Reinforce Your Shelves
Your shelves are not ready to go until you've reinforced them with metal or wooden brackets. Attach a metal L-bracket under the front edge of where each shelf meets the wall.
If you're building an L- or U-shaped cabinet, add a flat corner brace under the transition of each corner of the pantry shelf. You can also choose to add a DIY wooden brace with leftover 1-by-2 wood, with at least two braces below each side of the shelf.
Caulk is an optional final step to seal any gaps at the back of your shelves or where two separate shelves meet. Add a line of caulk to the seams of the pantry and over the screw for a clean look and additional reinforcement. Let the caulk dry before adding items to the pantry.
DIY Building Pantry Shelves vs. Hiring a Pro

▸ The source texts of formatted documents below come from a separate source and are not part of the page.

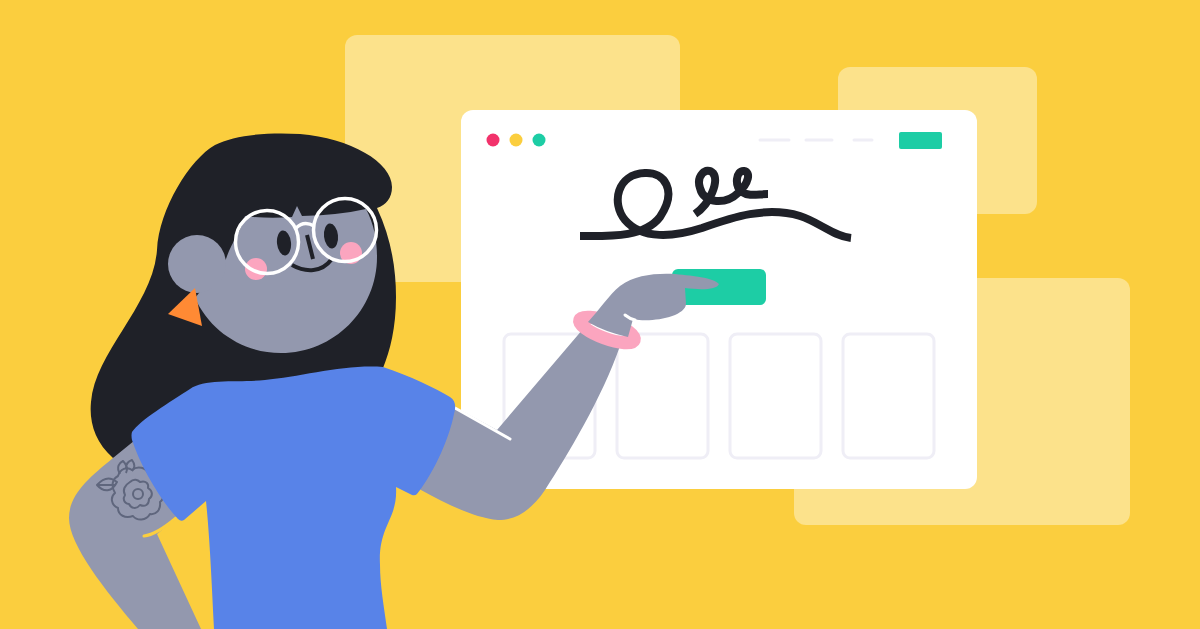
<!DOCTYPE html>
<html lang="en">
<head>
<meta charset="utf-8">
<title>Website builder illustration</title>
<style>
:root {
  --sun: #fbce3e;
  --panel: #fce28b;
  --paper: #ffffff;
  --line: #efeef6;
  --ink: #1f2128;
  --skin: #9398ae;
  --tattoo: #5f667d;
  --shirt: #5883e8;
  --mint: #1dcda5;
  --rose: #f2326b;
  --pink: #fba5bf;
  --orange: #ff8a34;
}
html, body { margin: 0; width: 1200px; height: 629px; overflow: hidden; background: var(--sun); }
svg { display: block; }
.panels { fill: var(--panel); }
.paper { fill: var(--paper); }
.cards { fill: var(--paper); stroke: var(--line); stroke-width: 3; }
.nav { fill: none; stroke: var(--line); stroke-width: 3; stroke-linecap: round; }
.mint { fill: var(--mint); }
.rose { fill: var(--rose); }
.sun { fill: var(--sun); }
.ink { fill: var(--ink); }
.skin { fill: var(--skin); }
.shirt { fill: var(--shirt); }
.pink { fill: var(--pink); }
.orange { fill: var(--orange); }
.scribble { fill: none; stroke: var(--ink); stroke-width: 8; }
.feature { fill: none; stroke: var(--ink); stroke-width: 4; }
.glasses { fill: none; stroke: var(--paper); stroke-width: 3.5; }
.crease { fill: none; stroke: var(--paper); stroke-width: 3; stroke-linecap: round; }
.crease-sun { fill: none; stroke: var(--sun); stroke-width: 3; stroke-linecap: round; }
.bracelet { fill: none; stroke: var(--pink); stroke-width: 13; }
.tattoo { fill: none; stroke: var(--tattoo); stroke-width: 2; stroke-linejoin: round; }
</style>
</head>
<body>
<svg width="1200" height="629" viewBox="0 0 1200 629" role="img" aria-label="A woman with glasses points at a button on a web page">
  <defs>
    <rect id="card" width="91" height="124" rx="7"/>
    <circle id="lens" r="31.5"/>
    <ellipse id="eye" rx="7" ry="12.5"/>
  </defs>

  <rect class="sun" width="1200" height="629"/>

  <g class="panels">
    <rect x="345" y="35" width="335" height="247" rx="12"/>
    <rect x="838" y="67" width="199" height="147" rx="12"/>
    <rect x="794" y="278" width="336" height="247" rx="12"/>
  </g>

  <g id="browser">
    <rect class="paper" x="461" y="110" width="516" height="379" rx="12"/>
    <circle class="rose" cx="493" cy="140" r="6.5"/>
    <circle class="sun" cx="516" cy="140" r="6.5"/>
    <circle class="mint" cx="539" cy="140" r="6.5"/>
    <path class="nav" d="M760 140H789M806 140H832M854 140H872"/>
    <rect class="mint" x="899" y="132" width="43" height="17" rx="2"/>
    <g class="cards">
      <use href="#card" x="504" y="334"/>
      <use href="#card" x="617" y="334"/>
      <use href="#card" x="730" y="334"/>
      <use href="#card" x="843" y="334"/>
    </g>
    <g class="scribble">
      <path d="M580 236C608 236 644 238 660 217C678 190 664 172 645 173C617 174 611 203 625 220C642 240 674 237 702 228C733 217 766 206 800 216C819 222 833 236 851 238"/>
      <path d="M695 214C711 203 719 181 713 173C706 166 696 176 700 188C704 205 727 204 738 193C749 183 751 172 744 171C736 170 734 186 742 192C749 197 758 194 768 194"/>
    </g>
    <rect class="mint" x="672" y="269" width="94" height="36" rx="6"/>
  </g>

  <g id="head">
    <path class="ink" d="M157 250C159 209 190 159 215 145C234 135 268 132 300 134C350 138 392 162 392 187C392 198 386 205 377 208C391 238 396 268 396 297C396 328 390 351 383 368L384 400L200 430L113 458C95 442 89 422 91 402C95 352 153 305 157 250Z"/>
    <path class="skin" d="M226 259C231 243 241 232 245 216Q268 219 292 217L297 206L302 216Q340 215 366 209C374 224 377 240 377 257C377 310 334 353 281 353C243 353 210 331 195 298Z"/>
    <circle class="skin" cx="197" cy="264" r="29"/>
    <path class="orange" d="M195 288L168 314L202 326Z"/>
    <circle class="pink" cx="256" cy="269" r="11"/>
    <circle class="pink" cx="351" cy="253" r="11"/>
    <use class="ink" href="#eye" transform="translate(284 243) rotate(-6)"/>
    <use class="ink" href="#eye" transform="translate(331 236) rotate(-6)"/>
    <path class="feature" d="M307 235L313 259M292 265C306 273 322 272 331 260"/>
    <g class="glasses">
      <use href="#lens" x="267" y="242"/>
      <use href="#lens" x="345" y="230"/>
      <path d="M296 228Q304 220 314 226"/>
    </g>
  </g>

  <g id="resting-arm">
    <path class="skin" d="M140 436L113 458C90 477 69 494 69 518C69 545 105 590 138 629H201L157 534L177 518L205 490Z"/>
    <path class="crease-sun" d="M144 536C153 535 163 529 176 518"/>
    <g class="tattoo">
      <path d="M118 476C120 469 127 466 132 470C138 465 146 468 148 473C156 472 161 478 159 485C165 490 165 498 160 502C161 510 156 515 150 514C146 521 137 521 133 516C125 519 118 515 118 508C111 505 110 497 115 493C111 486 112 479 118 476Z"/>
      <path d="M130 482C134 478 138 480 140 482C146 480 149 484 148 488C153 491 153 496 149 499C149 505 145 507 140 505C136 510 131 508 129 504C123 503 123 498 125 495C122 490 125 485 130 482Z"/>
      <circle cx="138" cy="494" r="5"/>
      <path d="M97 485C104 477 111 477 117 482C112 492 104 493 97 485ZM97 485H115M120 474C116 467 119 463 123 461C127 465 128 469 126 473M126 468C126 463 129 461 132 460C135 464 135 468 132 471"/>
    </g>
  </g>

  <g id="pointing-arm">
    <path class="skin" d="M440 399L497 430L583 329L620 346C602 398 567 456 545 490C530 512 515 520 498 520C474 518 445 503 421 490L400 470Z"/>
    <path class="crease" d="M455 408L510 439"/>
    <ellipse class="bracelet" cx="607" cy="330" rx="29" ry="8.5" transform="rotate(20 607 330)"/>
    <path class="skin" d="M588 322C600 309 609 295 620 286C635 275 655 273 675 274C695 276 714 278 719 284C717 290 700 290 685 288L686 304C685 317 651 323 633 319L628 337Q605 332 588 322Z"/>
    <path class="crease" d="M625 315Q630 319 635 320"/>
  </g>

  <path id="shirt" class="shirt" d="M132 432C140 420 170 402 190 389C205 378 240 383 265 380C300 377 345 364 383 367C410 376 435 388 450 397C456 401 456 407 454 414C450 435 436 470 417 494Q415 496 412 495L396 487C398 520 378 525 380 565C380 585 384 607 387 629H214C212 590 210 540 206 501L184 520Q181 522 178 519C160 500 140 465 132 440Q131 435 132 432Z"/>
</svg>
</body>
</html>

Shelves can be a costly project to outsource, especially in the kitchen. You'll pay about $20 per square foot in labor when budgeting the costs to install a pantry. A small pantry of 25 square feet can cost $500, plus the cost of materials.
A basic build using MDF boards, plywood, pine boards, or even wire shelves will take you only a few hours of work to install—minus dry time—and can be a perfectly suitable option.
The depth of your pantry shelves should range between 12 and 24 inches, depending on how high it sits on the wall and your pantry size. Higher shelves should fall on the thinner side since it is harder to reach deep shelving areas the higher you go.
The primary reinforcement of pantry shelves comes from the 1-by-2 strips attached to the wall under the back of your shelves. You can add additional reinforcement with wooden corbels—a type of bracket—and U- and L-shaped metal brackets to link the shelving together in each junction.